[DESCRIPTION OF THE TASK]:
Among the lines below, copy each one in which "isWhite" appears.

--- EXTRACTED DATA Enclosed Below ---

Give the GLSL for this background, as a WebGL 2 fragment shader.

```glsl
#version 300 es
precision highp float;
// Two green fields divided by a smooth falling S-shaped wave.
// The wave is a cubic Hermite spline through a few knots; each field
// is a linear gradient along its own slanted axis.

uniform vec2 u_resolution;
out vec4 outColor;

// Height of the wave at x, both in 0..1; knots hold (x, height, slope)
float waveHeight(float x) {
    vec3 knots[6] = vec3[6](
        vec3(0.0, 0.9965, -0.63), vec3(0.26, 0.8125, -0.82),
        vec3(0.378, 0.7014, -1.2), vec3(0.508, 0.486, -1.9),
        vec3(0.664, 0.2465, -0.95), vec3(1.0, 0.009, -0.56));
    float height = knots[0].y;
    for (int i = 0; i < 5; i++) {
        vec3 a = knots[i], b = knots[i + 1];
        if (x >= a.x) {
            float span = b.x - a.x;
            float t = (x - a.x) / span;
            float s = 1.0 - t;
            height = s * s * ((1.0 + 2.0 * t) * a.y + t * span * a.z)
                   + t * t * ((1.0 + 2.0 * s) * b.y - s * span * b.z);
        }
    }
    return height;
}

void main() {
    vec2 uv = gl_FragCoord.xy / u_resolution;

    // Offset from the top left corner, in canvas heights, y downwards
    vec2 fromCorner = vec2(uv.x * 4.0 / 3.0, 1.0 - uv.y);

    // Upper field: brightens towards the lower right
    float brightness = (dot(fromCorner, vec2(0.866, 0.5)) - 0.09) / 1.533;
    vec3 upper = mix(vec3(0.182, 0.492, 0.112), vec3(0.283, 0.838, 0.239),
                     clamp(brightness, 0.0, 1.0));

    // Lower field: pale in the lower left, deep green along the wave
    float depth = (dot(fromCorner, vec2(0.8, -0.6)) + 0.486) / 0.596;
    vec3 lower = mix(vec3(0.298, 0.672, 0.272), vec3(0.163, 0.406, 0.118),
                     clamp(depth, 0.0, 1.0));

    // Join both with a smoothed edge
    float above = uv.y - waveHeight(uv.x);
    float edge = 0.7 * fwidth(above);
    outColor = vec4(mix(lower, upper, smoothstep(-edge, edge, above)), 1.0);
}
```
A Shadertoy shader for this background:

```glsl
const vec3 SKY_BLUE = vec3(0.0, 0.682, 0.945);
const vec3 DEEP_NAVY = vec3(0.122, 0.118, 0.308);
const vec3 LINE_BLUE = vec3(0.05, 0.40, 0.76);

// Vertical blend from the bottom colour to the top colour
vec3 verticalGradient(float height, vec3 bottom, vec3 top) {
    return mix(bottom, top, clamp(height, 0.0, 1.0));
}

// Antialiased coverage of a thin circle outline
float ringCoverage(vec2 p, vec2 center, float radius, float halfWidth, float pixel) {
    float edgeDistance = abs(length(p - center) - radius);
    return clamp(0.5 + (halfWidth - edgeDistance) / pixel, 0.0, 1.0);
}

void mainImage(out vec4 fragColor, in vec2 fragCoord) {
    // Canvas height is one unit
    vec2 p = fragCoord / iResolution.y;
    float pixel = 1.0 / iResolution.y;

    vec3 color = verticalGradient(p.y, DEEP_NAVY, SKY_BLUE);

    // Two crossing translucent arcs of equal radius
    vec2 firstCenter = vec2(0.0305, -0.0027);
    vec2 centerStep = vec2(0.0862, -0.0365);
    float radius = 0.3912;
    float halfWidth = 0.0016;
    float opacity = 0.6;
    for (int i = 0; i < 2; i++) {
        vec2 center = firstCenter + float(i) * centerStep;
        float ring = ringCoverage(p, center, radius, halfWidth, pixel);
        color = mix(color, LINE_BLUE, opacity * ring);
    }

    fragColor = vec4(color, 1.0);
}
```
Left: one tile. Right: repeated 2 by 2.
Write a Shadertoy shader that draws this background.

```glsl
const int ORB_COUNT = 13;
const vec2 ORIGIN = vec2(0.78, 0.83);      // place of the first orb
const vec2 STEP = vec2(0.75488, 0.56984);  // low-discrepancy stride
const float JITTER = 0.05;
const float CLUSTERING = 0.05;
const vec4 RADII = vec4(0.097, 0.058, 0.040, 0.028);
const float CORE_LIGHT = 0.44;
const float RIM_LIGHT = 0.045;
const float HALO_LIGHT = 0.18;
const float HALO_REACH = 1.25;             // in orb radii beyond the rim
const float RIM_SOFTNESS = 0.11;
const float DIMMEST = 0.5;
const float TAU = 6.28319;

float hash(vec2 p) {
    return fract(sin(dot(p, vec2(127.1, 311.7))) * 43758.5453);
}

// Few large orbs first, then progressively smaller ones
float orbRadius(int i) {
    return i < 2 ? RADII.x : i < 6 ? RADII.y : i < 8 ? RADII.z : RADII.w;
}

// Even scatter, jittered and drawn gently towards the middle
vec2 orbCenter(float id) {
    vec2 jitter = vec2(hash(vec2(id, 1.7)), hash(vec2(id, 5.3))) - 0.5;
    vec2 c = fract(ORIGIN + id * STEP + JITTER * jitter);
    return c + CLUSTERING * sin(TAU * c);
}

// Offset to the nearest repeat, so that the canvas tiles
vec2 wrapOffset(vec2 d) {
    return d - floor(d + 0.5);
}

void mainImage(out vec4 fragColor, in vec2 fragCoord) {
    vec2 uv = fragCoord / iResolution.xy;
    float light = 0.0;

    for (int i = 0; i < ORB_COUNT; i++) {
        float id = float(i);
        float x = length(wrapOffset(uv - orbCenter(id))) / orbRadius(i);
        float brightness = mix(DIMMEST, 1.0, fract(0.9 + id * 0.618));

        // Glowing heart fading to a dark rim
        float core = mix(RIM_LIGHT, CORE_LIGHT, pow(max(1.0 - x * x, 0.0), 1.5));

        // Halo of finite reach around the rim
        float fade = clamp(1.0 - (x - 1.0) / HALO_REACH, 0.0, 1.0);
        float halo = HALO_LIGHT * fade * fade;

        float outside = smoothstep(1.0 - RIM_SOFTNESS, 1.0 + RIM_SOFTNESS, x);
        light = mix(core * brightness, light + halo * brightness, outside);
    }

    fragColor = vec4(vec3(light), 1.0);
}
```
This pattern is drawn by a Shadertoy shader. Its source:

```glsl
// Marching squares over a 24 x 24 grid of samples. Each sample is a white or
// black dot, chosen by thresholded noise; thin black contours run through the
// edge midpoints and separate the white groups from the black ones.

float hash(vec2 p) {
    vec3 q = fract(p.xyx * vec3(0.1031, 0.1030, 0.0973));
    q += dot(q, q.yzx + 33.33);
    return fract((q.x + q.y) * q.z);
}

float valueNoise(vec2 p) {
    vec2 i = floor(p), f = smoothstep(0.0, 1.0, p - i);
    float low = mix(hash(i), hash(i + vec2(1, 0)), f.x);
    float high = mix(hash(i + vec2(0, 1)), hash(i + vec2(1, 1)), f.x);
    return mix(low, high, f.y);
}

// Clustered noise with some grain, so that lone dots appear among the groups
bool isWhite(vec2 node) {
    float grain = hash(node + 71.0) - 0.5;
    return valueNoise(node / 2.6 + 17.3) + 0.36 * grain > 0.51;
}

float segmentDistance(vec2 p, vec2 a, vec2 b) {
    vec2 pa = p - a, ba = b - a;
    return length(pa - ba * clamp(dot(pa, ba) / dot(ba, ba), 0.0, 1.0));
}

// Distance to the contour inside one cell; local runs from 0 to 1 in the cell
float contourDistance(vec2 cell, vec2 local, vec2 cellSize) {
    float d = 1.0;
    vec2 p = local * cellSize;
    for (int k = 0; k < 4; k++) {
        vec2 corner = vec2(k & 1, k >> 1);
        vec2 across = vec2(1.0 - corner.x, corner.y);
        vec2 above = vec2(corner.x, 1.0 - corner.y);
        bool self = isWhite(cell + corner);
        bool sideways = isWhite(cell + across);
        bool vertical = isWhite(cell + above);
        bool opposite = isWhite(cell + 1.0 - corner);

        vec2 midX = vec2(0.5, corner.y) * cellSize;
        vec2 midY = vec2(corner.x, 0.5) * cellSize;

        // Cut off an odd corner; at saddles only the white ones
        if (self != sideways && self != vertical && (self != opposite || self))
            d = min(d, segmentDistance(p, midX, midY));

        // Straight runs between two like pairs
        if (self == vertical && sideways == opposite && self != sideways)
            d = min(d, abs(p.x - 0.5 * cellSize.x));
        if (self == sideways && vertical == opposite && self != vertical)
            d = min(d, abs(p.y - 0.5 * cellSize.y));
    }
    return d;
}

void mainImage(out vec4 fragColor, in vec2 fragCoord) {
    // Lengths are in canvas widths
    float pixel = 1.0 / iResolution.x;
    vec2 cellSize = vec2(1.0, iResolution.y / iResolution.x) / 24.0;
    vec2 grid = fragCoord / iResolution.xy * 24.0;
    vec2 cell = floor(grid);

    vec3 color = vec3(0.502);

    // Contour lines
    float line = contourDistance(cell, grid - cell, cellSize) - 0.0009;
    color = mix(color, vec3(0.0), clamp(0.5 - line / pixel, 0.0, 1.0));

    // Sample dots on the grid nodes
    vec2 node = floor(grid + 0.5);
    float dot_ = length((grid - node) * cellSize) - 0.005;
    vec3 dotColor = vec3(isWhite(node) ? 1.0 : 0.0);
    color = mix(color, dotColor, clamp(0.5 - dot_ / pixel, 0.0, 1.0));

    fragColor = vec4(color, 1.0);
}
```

--- End of Enclosed EXTRACTED DATA ---

[TASK RESULT]:
bool isWhite(vec2 node) {
        bool self = isWhite(cell + corner);
        bool sideways = isWhite(cell + across);
        bool vertical = isWhite(cell + above);
        bool opposite = isWhite(cell + 1.0 - corner);
    vec3 dotColor = vec3(isWhite(node) ? 1.0 : 0.0);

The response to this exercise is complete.